START Given information

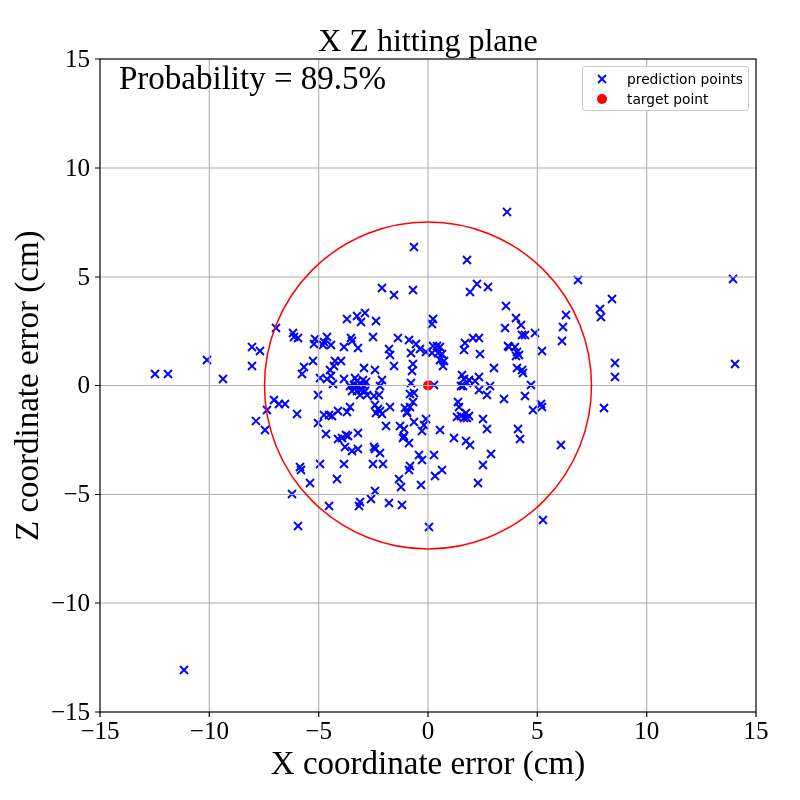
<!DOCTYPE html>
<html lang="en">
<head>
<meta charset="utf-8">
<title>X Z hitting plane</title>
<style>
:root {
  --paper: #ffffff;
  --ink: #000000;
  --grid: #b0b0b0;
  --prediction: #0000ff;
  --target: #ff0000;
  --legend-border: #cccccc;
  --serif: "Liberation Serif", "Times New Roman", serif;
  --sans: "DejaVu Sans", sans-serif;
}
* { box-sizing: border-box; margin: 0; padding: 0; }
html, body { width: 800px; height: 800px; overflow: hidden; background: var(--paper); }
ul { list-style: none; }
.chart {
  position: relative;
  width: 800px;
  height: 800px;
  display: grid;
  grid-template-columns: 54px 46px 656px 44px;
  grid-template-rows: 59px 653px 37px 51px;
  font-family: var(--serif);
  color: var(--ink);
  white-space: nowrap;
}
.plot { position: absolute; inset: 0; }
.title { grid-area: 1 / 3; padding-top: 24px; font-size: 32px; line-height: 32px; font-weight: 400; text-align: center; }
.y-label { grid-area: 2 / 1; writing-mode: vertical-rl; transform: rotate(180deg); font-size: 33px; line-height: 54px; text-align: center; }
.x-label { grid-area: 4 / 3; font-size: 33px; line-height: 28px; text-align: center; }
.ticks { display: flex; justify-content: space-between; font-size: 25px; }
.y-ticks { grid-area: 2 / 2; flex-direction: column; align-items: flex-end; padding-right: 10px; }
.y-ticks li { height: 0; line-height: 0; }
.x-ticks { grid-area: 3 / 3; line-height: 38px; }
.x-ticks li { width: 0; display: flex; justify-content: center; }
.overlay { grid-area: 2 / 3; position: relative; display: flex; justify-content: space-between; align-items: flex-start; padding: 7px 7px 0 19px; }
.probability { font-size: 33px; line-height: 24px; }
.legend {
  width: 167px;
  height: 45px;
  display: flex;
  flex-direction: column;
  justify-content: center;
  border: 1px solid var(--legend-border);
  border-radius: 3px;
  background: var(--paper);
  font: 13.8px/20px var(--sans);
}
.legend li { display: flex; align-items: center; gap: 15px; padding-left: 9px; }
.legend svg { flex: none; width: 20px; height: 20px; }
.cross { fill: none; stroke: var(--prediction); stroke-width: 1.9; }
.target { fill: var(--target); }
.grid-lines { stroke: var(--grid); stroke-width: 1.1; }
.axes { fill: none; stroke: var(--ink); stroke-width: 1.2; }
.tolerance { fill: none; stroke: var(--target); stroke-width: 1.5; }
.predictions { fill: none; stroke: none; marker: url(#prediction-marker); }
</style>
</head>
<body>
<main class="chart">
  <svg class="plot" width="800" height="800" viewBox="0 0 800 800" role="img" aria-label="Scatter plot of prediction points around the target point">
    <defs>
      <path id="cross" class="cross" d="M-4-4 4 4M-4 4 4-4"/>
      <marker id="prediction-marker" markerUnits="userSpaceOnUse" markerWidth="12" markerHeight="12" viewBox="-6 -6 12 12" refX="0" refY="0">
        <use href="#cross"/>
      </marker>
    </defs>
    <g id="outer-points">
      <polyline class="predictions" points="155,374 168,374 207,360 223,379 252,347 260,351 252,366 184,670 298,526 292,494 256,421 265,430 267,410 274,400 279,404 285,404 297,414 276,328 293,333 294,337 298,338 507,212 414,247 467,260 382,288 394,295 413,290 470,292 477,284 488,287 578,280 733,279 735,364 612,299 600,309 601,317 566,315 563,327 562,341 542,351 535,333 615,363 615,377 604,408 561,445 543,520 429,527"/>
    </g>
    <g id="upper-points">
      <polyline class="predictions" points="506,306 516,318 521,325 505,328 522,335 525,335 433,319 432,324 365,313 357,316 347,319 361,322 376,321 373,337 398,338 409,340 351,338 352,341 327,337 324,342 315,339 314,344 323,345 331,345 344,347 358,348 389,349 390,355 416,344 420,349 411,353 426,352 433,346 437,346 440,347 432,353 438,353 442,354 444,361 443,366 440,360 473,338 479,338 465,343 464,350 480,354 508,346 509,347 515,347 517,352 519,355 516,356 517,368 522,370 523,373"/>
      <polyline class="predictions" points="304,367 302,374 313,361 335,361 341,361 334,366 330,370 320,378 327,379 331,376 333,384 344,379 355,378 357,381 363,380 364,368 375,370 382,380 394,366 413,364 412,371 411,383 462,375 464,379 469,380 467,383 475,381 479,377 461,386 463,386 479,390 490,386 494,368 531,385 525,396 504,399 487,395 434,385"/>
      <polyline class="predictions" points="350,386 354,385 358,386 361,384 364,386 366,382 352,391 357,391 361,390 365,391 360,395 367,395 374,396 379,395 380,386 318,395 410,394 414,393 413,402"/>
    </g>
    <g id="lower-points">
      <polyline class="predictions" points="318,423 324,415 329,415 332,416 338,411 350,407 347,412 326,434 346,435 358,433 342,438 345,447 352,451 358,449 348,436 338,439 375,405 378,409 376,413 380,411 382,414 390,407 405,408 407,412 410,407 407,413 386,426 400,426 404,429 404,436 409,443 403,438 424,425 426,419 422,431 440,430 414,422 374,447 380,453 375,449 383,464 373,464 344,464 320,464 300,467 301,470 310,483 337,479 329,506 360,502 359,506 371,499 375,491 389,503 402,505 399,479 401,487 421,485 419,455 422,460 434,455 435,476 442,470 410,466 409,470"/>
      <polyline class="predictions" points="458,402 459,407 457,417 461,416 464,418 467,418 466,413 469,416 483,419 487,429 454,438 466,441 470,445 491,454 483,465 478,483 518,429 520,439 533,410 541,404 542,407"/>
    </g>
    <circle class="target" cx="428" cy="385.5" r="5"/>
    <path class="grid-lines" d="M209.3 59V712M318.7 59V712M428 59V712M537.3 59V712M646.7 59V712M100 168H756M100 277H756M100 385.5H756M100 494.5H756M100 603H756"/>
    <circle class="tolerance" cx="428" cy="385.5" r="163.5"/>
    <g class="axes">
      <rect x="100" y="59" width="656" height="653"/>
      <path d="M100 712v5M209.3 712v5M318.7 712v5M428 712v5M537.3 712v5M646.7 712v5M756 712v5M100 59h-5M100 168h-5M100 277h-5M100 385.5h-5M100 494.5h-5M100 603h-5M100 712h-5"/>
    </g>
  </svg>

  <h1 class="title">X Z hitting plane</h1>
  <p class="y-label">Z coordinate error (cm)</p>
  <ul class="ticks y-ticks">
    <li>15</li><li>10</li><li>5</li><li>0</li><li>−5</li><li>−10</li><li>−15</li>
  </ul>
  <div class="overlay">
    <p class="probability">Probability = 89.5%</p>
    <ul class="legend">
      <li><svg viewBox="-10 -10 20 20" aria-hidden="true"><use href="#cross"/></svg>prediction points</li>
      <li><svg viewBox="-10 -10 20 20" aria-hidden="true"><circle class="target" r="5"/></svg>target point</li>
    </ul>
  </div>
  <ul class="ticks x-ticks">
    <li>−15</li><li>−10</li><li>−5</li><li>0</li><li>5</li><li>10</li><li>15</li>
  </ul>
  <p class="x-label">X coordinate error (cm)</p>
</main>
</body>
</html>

END Given information
START Given information

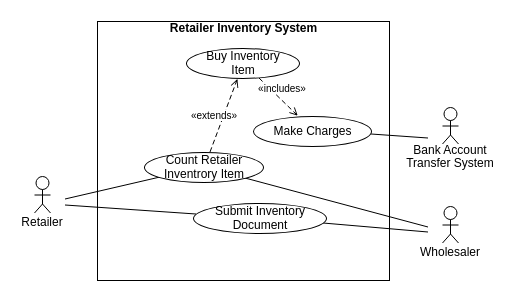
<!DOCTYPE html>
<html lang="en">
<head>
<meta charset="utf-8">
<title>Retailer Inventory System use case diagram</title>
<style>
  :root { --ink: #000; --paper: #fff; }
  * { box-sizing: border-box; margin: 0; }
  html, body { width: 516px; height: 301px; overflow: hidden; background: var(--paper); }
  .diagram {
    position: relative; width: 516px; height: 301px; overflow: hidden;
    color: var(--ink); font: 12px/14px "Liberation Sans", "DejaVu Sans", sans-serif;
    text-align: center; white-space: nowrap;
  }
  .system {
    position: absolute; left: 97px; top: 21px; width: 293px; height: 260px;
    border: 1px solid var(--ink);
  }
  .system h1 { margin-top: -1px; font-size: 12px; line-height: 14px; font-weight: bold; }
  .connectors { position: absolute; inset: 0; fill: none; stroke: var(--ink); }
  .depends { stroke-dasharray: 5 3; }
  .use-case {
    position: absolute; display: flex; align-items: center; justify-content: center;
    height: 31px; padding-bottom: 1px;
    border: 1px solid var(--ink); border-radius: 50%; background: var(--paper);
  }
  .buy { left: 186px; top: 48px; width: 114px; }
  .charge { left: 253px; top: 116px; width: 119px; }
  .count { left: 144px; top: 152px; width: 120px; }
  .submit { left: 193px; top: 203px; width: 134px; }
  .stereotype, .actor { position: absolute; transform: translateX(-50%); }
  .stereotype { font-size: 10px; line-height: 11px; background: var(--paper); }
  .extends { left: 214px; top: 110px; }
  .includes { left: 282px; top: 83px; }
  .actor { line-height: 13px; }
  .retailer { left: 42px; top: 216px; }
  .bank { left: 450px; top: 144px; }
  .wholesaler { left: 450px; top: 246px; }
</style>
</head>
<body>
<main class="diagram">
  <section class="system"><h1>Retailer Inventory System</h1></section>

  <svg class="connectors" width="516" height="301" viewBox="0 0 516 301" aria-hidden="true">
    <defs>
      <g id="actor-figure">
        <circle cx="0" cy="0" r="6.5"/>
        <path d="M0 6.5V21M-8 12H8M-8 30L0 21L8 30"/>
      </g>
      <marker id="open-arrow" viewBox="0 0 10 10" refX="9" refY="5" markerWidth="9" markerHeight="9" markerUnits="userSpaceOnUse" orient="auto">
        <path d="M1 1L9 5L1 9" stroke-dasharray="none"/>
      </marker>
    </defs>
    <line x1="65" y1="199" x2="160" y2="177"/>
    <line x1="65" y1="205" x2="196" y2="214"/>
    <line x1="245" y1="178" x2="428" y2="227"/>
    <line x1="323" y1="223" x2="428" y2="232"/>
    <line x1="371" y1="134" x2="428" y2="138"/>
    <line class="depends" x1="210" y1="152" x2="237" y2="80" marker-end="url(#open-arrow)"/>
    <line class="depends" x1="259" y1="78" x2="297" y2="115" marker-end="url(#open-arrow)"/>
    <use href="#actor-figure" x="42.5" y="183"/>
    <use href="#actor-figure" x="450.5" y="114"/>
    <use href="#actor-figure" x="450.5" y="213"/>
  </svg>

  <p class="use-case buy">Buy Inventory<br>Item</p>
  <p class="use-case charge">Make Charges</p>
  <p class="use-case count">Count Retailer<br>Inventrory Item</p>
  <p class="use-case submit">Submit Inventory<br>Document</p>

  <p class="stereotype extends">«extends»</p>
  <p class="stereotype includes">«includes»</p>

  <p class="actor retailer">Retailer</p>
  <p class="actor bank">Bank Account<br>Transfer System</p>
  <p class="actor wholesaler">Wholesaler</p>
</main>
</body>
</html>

END Given information

Problem> Only the lines above from the line containing "stroke-dasharray: 5 3;" through the line containing "253px; top: 116px;" should be retyped, exactly and with both ends included.

Solution to this exercise>
  .depends { stroke-dasharray: 5 3; }
  .use-case {
    position: absolute; display: flex; align-items: center; justify-content: center;
    height: 31px; padding-bottom: 1px;
    border: 1px solid var(--ink); border-radius: 50%; background: var(--paper);
  }
  .buy { left: 186px; top: 48px; width: 114px; }
  .charge { left: 253px; top: 116px; width: 119px; }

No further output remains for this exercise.